• BRIEF: Among the entries that follow, find the lines containing the string "opening" and copy them.

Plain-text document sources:
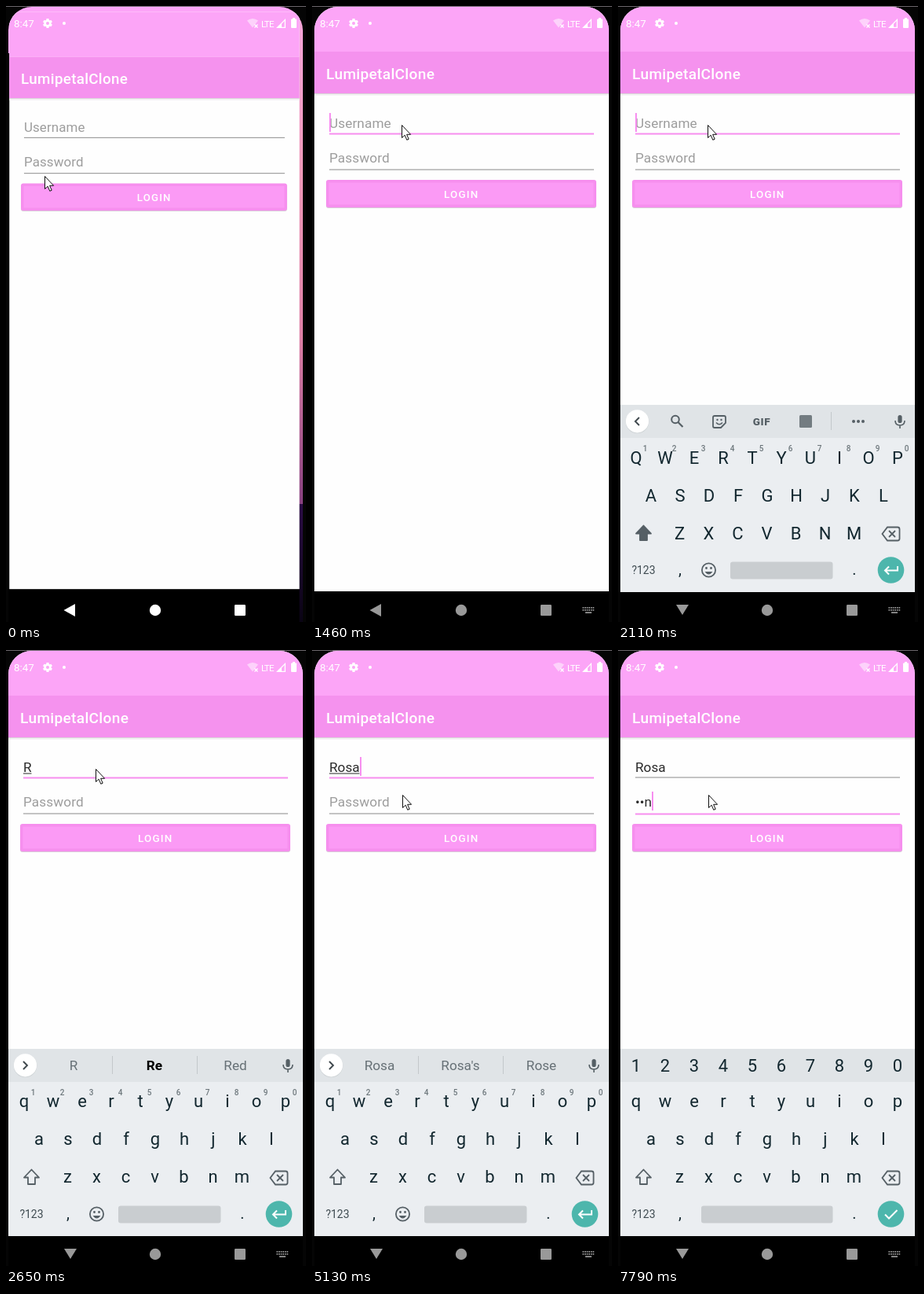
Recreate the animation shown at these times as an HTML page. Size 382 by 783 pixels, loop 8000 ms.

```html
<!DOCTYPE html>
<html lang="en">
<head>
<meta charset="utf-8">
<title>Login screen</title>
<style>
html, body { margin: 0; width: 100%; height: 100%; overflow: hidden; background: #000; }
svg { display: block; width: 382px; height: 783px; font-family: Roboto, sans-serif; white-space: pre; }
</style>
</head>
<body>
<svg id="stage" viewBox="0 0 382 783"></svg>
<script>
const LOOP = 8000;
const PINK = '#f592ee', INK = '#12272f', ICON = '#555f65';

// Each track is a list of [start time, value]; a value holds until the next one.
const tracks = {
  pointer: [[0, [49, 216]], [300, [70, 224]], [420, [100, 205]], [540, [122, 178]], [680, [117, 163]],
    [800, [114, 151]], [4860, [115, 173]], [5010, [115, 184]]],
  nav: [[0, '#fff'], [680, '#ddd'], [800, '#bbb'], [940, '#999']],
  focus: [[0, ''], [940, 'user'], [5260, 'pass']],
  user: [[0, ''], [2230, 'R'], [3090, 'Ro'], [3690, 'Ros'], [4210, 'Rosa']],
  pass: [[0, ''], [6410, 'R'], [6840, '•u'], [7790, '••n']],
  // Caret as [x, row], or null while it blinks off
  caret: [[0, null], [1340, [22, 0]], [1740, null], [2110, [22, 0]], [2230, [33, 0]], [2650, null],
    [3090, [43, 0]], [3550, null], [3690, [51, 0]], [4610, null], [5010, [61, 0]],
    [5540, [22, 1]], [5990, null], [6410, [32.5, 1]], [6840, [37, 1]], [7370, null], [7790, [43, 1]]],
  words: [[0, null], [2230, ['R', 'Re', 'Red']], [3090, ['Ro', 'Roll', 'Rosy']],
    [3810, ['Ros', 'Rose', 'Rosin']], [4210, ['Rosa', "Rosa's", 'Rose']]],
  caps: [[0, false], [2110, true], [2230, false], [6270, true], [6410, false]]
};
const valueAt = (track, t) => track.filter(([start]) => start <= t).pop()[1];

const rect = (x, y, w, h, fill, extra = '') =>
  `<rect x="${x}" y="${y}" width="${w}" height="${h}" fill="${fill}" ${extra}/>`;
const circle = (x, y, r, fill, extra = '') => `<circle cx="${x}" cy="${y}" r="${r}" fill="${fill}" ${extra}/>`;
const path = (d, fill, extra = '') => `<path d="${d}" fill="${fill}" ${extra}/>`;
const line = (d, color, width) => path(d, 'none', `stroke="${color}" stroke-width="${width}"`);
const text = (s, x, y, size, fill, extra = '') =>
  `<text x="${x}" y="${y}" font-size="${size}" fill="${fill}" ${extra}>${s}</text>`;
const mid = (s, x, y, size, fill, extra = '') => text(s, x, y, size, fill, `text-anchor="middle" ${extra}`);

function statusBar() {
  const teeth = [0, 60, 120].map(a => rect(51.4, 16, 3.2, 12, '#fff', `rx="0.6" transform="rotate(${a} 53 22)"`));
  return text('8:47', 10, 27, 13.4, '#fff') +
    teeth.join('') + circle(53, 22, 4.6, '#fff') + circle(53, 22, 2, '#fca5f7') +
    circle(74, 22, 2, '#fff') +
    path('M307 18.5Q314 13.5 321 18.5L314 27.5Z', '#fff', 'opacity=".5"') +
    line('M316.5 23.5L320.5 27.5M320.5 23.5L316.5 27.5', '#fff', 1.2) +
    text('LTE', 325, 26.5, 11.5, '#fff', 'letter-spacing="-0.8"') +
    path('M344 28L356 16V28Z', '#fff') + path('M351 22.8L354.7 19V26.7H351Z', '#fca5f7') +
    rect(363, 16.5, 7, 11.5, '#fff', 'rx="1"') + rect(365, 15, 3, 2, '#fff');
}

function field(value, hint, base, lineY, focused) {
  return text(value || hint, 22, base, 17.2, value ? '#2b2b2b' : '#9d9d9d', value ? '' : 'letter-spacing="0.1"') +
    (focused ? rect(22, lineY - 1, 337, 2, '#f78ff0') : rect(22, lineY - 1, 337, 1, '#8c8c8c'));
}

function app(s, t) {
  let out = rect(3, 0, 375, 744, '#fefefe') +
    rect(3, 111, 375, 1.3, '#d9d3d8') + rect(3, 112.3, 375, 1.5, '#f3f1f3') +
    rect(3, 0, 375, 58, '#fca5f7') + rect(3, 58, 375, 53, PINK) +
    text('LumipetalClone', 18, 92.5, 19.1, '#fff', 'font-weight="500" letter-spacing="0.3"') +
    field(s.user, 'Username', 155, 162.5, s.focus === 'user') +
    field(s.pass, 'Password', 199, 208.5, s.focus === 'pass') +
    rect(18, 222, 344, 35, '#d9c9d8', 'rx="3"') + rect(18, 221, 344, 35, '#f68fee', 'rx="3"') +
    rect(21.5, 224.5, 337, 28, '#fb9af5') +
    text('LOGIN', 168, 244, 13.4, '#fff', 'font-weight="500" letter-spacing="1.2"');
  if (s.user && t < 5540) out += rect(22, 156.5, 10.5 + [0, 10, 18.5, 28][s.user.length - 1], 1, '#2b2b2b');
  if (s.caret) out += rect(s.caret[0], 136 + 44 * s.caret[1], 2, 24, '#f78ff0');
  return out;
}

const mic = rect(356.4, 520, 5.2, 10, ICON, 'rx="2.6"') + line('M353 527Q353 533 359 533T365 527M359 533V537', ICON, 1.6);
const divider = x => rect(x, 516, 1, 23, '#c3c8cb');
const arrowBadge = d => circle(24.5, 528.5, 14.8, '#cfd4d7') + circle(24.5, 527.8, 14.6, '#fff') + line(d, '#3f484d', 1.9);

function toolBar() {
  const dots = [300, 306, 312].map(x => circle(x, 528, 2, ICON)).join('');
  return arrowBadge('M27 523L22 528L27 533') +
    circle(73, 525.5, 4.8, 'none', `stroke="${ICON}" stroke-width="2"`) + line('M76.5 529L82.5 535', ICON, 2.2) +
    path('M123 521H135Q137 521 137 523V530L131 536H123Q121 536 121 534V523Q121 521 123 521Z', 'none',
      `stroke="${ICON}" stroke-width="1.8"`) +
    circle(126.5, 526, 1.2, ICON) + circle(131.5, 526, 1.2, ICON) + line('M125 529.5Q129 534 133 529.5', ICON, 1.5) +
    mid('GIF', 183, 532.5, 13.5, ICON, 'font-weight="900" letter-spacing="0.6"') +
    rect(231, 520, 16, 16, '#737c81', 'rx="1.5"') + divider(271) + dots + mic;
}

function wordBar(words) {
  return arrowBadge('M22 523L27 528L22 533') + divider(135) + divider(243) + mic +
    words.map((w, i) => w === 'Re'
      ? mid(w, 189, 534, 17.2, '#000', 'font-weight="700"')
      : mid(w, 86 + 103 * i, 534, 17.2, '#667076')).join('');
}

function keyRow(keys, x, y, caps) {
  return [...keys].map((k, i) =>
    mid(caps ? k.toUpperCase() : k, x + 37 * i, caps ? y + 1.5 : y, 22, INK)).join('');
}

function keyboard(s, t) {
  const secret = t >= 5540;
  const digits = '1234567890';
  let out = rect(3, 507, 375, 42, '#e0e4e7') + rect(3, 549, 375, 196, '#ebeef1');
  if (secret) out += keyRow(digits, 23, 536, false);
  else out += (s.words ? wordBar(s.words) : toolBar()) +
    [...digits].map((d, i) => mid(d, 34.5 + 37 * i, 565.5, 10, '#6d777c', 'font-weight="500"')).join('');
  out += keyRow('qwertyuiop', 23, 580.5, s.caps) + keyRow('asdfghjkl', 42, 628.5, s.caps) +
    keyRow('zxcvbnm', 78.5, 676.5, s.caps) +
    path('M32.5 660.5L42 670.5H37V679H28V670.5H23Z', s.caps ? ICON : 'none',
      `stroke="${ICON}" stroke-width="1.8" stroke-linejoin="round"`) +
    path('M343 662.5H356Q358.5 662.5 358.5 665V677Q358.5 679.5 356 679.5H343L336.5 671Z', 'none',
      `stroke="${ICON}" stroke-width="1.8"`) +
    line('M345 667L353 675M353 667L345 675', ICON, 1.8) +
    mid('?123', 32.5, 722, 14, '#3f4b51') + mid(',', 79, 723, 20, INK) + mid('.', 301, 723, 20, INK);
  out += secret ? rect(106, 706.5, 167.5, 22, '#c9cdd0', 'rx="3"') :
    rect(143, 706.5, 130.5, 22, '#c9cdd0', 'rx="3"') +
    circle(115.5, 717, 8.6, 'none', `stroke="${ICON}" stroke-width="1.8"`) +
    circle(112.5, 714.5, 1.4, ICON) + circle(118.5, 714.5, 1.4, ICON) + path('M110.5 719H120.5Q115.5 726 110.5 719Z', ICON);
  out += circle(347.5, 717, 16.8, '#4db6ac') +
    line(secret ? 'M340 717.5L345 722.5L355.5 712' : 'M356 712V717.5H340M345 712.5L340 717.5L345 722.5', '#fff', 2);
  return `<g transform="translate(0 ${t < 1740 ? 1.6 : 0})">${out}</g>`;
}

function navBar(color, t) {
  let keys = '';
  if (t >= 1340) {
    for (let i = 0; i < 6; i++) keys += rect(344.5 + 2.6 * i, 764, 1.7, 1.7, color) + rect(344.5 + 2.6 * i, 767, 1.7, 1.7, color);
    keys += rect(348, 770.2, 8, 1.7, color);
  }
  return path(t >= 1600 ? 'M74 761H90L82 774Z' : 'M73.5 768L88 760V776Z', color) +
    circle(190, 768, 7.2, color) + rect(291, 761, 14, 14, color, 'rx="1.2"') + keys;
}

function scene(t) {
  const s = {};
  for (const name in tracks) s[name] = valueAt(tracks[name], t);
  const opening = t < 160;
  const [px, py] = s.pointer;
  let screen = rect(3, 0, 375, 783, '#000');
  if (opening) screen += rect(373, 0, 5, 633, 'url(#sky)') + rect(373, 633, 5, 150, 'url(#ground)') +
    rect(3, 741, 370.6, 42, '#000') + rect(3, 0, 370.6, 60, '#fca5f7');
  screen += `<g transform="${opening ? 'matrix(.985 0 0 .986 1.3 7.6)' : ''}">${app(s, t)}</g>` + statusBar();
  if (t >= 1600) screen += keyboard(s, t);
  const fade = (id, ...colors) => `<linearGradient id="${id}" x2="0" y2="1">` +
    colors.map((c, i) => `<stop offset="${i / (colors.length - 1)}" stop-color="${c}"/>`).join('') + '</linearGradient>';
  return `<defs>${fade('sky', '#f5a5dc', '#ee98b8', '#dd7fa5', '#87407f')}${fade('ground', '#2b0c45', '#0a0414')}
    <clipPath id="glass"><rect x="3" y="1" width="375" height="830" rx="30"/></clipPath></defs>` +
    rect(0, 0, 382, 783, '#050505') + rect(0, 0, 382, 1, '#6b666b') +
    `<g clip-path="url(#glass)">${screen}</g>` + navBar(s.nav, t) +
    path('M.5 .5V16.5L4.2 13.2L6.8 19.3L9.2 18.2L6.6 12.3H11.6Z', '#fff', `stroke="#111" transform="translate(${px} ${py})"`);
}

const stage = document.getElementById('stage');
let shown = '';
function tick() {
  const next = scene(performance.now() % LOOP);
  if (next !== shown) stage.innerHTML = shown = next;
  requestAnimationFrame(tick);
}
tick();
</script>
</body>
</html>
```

==

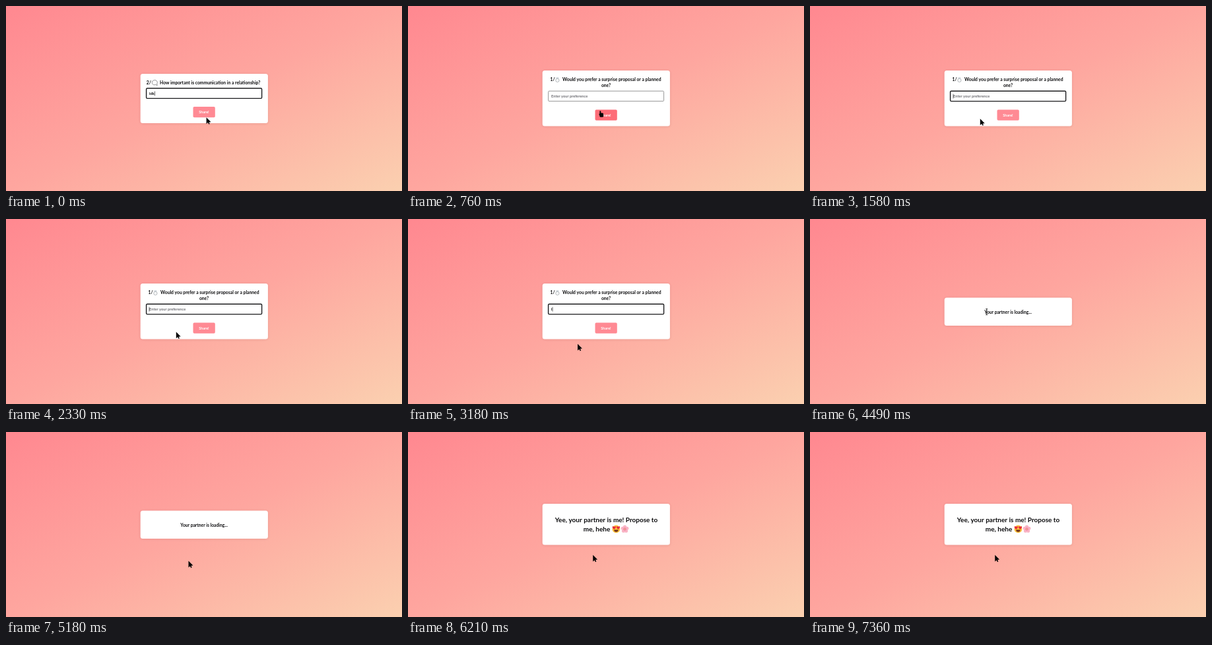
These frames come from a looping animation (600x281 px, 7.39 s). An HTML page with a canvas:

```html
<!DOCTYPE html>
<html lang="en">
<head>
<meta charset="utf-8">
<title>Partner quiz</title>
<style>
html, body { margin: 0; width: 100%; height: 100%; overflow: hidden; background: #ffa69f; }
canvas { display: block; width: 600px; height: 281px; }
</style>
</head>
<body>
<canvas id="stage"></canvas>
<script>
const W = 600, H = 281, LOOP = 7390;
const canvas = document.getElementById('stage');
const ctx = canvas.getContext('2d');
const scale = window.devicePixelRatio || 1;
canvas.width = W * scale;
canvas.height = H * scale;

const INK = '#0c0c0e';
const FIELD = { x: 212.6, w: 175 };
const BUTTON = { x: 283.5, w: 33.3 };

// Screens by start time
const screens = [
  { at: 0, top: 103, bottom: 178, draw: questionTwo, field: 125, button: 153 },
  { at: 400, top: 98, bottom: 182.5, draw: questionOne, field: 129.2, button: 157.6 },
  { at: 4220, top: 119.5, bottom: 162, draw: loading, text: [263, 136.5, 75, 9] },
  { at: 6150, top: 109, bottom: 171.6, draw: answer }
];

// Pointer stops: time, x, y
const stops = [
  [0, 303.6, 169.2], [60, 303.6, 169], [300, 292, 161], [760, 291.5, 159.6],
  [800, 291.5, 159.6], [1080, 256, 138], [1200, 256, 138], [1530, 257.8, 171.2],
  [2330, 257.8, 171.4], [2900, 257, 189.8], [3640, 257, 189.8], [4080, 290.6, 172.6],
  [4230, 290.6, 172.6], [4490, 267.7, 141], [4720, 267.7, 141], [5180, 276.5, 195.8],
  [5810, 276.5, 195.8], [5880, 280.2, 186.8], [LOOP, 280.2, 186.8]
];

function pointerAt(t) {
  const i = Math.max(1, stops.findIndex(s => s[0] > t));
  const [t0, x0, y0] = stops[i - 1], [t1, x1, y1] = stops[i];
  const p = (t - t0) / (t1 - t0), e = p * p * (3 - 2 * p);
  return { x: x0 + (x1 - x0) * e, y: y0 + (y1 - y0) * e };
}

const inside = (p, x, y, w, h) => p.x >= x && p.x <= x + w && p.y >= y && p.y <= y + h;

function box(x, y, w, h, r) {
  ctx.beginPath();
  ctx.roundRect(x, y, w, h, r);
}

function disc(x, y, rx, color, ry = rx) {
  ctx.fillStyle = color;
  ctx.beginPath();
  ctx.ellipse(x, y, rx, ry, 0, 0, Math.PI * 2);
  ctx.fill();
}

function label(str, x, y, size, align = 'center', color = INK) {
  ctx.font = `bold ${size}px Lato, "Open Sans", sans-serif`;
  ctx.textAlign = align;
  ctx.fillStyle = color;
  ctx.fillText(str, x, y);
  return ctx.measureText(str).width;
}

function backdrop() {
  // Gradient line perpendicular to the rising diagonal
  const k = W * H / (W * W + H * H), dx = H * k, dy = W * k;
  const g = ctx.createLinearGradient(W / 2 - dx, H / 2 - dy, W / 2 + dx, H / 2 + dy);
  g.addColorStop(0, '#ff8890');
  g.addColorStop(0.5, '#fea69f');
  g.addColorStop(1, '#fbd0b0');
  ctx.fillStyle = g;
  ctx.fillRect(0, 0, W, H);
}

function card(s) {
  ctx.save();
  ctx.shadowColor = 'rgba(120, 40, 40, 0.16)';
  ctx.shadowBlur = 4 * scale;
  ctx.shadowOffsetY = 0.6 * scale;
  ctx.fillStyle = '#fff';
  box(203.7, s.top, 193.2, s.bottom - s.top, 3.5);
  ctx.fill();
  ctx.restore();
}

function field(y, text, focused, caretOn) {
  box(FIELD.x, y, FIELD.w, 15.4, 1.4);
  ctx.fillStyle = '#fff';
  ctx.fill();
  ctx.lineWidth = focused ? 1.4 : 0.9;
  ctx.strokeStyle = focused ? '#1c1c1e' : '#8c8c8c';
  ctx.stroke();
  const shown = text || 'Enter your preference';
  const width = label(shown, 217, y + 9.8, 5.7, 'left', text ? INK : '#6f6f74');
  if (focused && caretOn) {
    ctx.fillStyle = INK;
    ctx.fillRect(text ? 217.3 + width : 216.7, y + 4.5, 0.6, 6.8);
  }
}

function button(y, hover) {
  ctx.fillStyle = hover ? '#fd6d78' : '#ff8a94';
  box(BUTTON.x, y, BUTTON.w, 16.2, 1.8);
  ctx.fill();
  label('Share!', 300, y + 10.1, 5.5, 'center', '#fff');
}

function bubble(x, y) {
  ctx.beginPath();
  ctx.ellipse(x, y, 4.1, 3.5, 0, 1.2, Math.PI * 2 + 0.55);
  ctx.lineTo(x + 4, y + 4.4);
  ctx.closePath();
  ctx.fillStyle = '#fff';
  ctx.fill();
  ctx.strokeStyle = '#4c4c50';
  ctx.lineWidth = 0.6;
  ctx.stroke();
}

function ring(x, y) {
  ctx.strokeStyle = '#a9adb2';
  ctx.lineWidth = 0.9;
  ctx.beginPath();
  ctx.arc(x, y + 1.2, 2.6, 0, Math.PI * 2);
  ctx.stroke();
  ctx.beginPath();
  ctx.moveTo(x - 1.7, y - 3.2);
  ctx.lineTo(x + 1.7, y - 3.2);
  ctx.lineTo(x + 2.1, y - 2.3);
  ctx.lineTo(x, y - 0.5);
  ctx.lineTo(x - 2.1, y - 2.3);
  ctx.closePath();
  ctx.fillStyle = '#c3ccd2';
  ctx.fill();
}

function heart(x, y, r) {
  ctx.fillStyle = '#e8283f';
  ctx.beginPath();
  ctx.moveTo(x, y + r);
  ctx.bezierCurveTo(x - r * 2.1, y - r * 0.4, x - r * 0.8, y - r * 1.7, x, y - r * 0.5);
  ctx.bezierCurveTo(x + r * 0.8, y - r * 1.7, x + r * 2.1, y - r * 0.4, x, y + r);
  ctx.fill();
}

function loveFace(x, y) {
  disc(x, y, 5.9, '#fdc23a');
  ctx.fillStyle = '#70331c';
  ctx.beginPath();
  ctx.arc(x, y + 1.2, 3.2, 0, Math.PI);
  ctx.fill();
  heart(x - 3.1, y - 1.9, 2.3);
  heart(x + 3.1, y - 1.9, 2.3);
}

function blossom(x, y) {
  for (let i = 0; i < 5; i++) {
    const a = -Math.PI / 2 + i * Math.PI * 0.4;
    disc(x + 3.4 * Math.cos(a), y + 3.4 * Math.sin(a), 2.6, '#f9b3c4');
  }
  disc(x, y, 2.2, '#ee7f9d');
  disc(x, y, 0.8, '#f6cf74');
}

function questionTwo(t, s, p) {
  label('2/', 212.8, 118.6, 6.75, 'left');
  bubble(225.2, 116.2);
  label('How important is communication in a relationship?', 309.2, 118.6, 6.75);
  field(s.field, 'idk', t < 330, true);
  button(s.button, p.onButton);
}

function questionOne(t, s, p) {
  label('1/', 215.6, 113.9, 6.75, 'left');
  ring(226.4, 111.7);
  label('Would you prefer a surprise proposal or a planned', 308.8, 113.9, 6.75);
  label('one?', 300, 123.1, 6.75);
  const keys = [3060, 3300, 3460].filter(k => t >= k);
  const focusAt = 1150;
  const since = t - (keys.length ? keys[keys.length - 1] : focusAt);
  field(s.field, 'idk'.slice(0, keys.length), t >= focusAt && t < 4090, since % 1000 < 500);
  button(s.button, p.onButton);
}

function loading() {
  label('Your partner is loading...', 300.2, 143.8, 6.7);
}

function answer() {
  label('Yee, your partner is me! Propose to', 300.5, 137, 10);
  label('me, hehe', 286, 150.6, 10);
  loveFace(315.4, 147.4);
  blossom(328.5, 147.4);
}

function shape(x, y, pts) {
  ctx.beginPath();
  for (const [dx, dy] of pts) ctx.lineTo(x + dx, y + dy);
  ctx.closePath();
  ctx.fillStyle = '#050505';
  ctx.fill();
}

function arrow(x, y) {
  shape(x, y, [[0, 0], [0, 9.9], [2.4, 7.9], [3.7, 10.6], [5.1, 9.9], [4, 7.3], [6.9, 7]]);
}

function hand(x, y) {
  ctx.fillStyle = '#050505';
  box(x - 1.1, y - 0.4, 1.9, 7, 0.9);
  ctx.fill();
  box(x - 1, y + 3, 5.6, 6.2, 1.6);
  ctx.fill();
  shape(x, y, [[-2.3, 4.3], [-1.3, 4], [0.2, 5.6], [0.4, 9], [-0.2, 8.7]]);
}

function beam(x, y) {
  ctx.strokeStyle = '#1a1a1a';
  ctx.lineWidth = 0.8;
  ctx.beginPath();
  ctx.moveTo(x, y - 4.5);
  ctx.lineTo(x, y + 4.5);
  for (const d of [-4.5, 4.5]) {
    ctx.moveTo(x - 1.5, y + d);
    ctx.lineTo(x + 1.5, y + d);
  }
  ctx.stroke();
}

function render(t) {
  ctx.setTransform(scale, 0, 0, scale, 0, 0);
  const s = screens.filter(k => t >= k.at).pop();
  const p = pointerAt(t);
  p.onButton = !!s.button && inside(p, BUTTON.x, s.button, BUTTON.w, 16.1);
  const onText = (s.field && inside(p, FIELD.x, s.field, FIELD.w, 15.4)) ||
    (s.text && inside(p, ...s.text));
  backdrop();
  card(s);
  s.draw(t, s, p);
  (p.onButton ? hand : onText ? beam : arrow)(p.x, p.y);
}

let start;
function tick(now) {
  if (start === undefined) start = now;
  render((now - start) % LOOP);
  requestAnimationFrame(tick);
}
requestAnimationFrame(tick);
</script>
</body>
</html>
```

• TASK OUTPUT:
  const opening = t < 160;
  if (opening) screen += rect(373, 0, 5, 633, 'url(#sky)') + rect(373, 633, 5, 150, 'url(#ground)') +
  screen += `<g transform="${opening ? 'matrix(.985 0 0 .986 1.3 7.6)' : ''}">${app(s, t)}</g>` + statusBar();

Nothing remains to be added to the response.